Edith Sitwell (1887-1964) was, through four decades, the most prominent and celebrated woman poet in Britain. Among the notable admirers of her work were Siegfried Sassoon, WB Yeats and Gertrude Stein, Stephen Spender and Marianne Moore. Just after her death, Allen Tate described her in The New York Times as 'one of the great poets of the twentieth century'. Even as one allows for the ebb and flow of literary reputations, Edith Sitwell will have permanent claim on the attention of readers and literary scholars. She and her two brothers, Osbert and Sacheverell, were the focus of a movement in English Literature described as an 'alternative Bloomsbury'. This volume includes unpublished letters to many significant figures, including WB Yeats, Bertrand Russell and Benjamin Britten. It also contains letters that illuminate Sitwell's relations with other women writers, among them, Gertrude Stein and Rosamond Lehmann.
'I am besotted with this dotty old bat. Britain's most celebrated and eccentric female poet, she dashed off reams of witty, newsy, mischievous letters in exquisitely beautiful prose.
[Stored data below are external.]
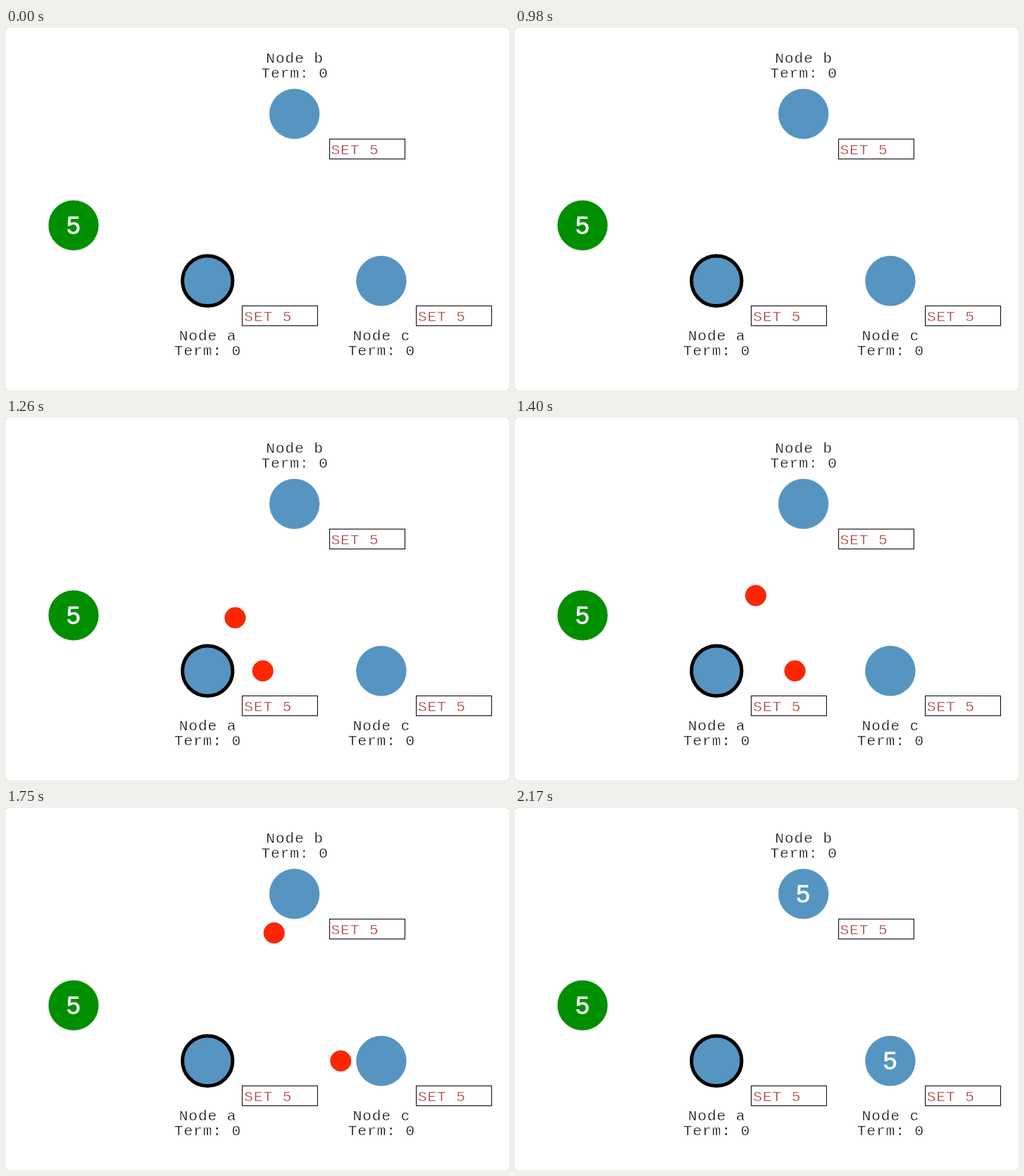
Animation, 708 px wide and 510 px high, one loop 2240 ms. Source, as an HTML page:

```html
<!DOCTYPE html>
<html lang="en">
<head>
<meta charset="utf-8">
<title>Leader replicates a value</title>
<style>
html, body { margin: 0; width: 100%; height: 100%; overflow: hidden; background: #fff; }
svg { display: block; width: 708px; height: 510px; }
text { text-anchor: middle; }
/* The white stroke thins the letters. */
.mono {
  font: 21px "Liberation Mono", "Courier New", monospace;
  letter-spacing: 0.9px; fill: #000; stroke: #fff; stroke-width: 0.5px;
}
.log { fill: #a83434; text-anchor: start; }
.value {
  font: 35px "Liberation Sans", Arial, sans-serif;
  fill: #fff; stroke: #fff; stroke-width: 0.8px;
}
</style>
</head>
<body>
<svg id="stage" viewBox="0 0 708 510">
  <rect width="708" height="510" fill="#777"/>
  <rect width="708" height="510" rx="2" fill="#fff"/>
</svg>
<script>
const stage = document.getElementById('stage');
const LOOP = 2240, STEP = 70, DEPART = 930, ARRIVE = 2030;

function add(tag, attrs, text = '') {
  const el = document.createElementNS('http://www.w3.org/2000/svg', tag);
  for (const key in attrs) el.setAttribute(key, attrs[key]);
  el.textContent = text;
  return stage.appendChild(el);
}

const disc = (x, y, r, fill, stroke, width = 0.7) =>
  add('circle', { cx: x, cy: y, r, fill, stroke, 'stroke-width': width });
const label = (x, y, text, cls) => add('text', { x, y, class: cls }, text);

const leader = { name: 'a', x: 283.7, y: 356.3, labelY: 440 };
const followers = [
  { name: 'b', x: 406, y: 121, labelY: 49 },
  { name: 'c', x: 528.3, y: 356.3, labelY: 440 }
];

// Messages come first so they slide out from behind the nodes.
for (const node of followers)
  node.message = disc(0, 0, 14.6, '#ff2600', '#d62410');

for (const node of [leader, ...followers]) {
  const { name, x, y, labelY } = node;
  if (node === leader) disc(x, y, 35.3, '#5695c2', '#000', 5);
  else disc(x, y, 35, '#5695c2', '#5088b0');
  label(x + 0.4, labelY, 'Node ' + name, 'mono');
  label(x + 0.4, labelY + 21, 'Term: 0', 'mono');
  add('rect', {
    x: Math.floor(x + 49.2) + 0.5, y: Math.floor(y + 35) + 0.5,
    width: 106, height: 28, fill: '#fff', stroke: '#111', 'stroke-width': 1.1
  });
  label(x + 51.5, y + 56.8, 'SET 5', 'mono log');
}

disc(95.1, 278, 35, '#008f00', '#0a860a');
label(95, 289.6, '5', 'value');
for (const node of followers)
  node.value = label(node.x - 0.4, node.y + 11.7, '5', 'value');

// Steady travel that slows a little in the second half.
function progress(t) {
  const late = Math.max(0, t - 1470);
  return 0.451 + 0.00095 * (t - 1400) - 2.2e-7 * late * late;
}

const start = performance.now();
function draw(now) {
  const t = Math.floor((Math.max(0, now - start) % LOOP) / STEP) * STEP;
  const p = progress(t);
  const moving = t >= DEPART && t < ARRIVE;
  for (const { x, y, message, value } of followers) {
    message.setAttribute('cx', leader.x + (x - leader.x) * p);
    message.setAttribute('cy', leader.y + (y - leader.y) * p);
    message.style.display = moving ? '' : 'none';
    value.style.display = t >= ARRIVE ? '' : 'none';
  }
  requestAnimationFrame(draw);
}
draw(start);
</script>
</body>
</html>
```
Every letter is a gem' - Val Hennessy (one of her top ten books for 1997), Daily Mail